MP James Cartlidge tweeted the news last week that Challs, which makes the well known ‘Buster’ sink unblocker among other products in Hadleigh, will be contacting Philips Avent’s HR office as they have vacancies. “Got to focus on what positive steps we can take,” he added.
Mr Lankester is hopeful that a lot of people losing their jobs will simply transfer from one company to another. “I’m hearing a lot of mood music on positive change,” he added. “In Norwich, we’ve just found out that House of Fraser will be staying in the city.”
And in Suffolk, around 100 jobs were saved yesterday in Sudbury when the distribution firm Prolog was rescued from collapse in a management buyout.
Mr Lankaster said that Brexit had not affected job figures yet, but thought that it would do if and when the UK pulls out of Europe.

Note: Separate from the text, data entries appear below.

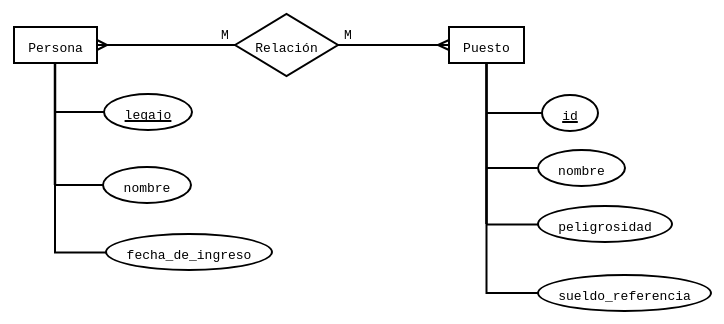
<!DOCTYPE html>
<html lang="es">
<head>
<meta charset="utf-8">
<title>Diagrama entidad-relación: Persona y Puesto</title>
<style>
:root { --ink: #000; --paper: #fff; }
* { box-sizing: border-box; }
html, body { margin: 0; overflow: hidden; background: var(--paper); }
.diagram {
  position: relative; width: 724px; height: 324px; overflow: hidden;
  background: var(--paper); color: var(--ink);
  font: 13px/15px "Liberation Mono", monospace;
}
.connectors { position: absolute; inset: 0; fill: none; stroke: var(--ink); stroke-width: 2; }
.connectors .trunk { stroke-width: 2.5; }
.connectors .diamond { fill: var(--paper); }
.node {
  position: absolute; display: flex; align-items: center; justify-content: center;
  padding-top: 6px; white-space: nowrap;
}
.entity, .attribute { border: 2px solid var(--ink); background: var(--paper); }
.attribute { border-radius: 50%; height: 38px; }
.key span { text-decoration: underline 2px; text-underline-offset: 1px; text-decoration-skip-ink: none; }
.cardinality { position: absolute; top: 28px; }

.persona { left: 13px; top: 26px; width: 85px; height: 38px; }
.puesto { left: 448px; top: 26px; width: 77px; height: 38px; }
.relacion { left: 235px; top: 14px; width: 103px; height: 62px; }

.persona-legajo { left: 103px; top: 93px; width: 90px; }
.persona-nombre { left: 102px; top: 166px; width: 90px; }
.persona-fecha { left: 105px; top: 233px; width: 168px; }

.puesto-id { left: 541px; top: 94px; width: 58px; }
.puesto-nombre { left: 537px; top: 149px; width: 89px; }
.puesto-peligrosidad { left: 537px; top: 205px; width: 136px; }
.puesto-sueldo { left: 537px; top: 274px; width: 175px; }
</style>
</head>
<body>
<main class="diagram">
  <svg class="connectors" width="724" height="324" viewBox="0 0 724 324" aria-hidden="true">
    <path d="M97 45H235M97 40L107 45L97 50"/>
    <path d="M338 45H449M449 40L438 45L449 50"/>
    <polygon class="diamond" points="235,45 286.5,14 338,45 286.5,76"/>
    <path d="M55 63V252.5H107M55 112H105M55 185H104"/>
    <path class="trunk" d="M55 63V185"/>
    <path d="M486.5 63V293H538M486.5 113H543M486.5 168H539M486.5 224.5H539"/>
    <path class="trunk" d="M486.5 63V224"/>
  </svg>

  <div class="node entity persona">Persona</div>
  <div class="node attribute key persona-legajo"><span>legajo</span></div>
  <div class="node attribute persona-nombre">nombre</div>
  <div class="node attribute persona-fecha">fecha_de_ingreso</div>

  <div class="node relacion">Relación</div>
  <span class="cardinality" style="left:221px">M</span>
  <span class="cardinality" style="left:344px">M</span>

  <div class="node entity puesto">Puesto</div>
  <div class="node attribute key puesto-id"><span>id</span></div>
  <div class="node attribute puesto-nombre">nombre</div>
  <div class="node attribute puesto-peligrosidad">peligrosidad</div>
  <div class="node attribute puesto-sueldo">sueldo_referencia</div>
</main>
</body>
</html>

“I think it will take some time for Brexit to have an effect,” he said. “We are looking at more and more vacancies that were taken by those people coming from Eastern Europe - field work, especially - and we have held think tanks on that issue.”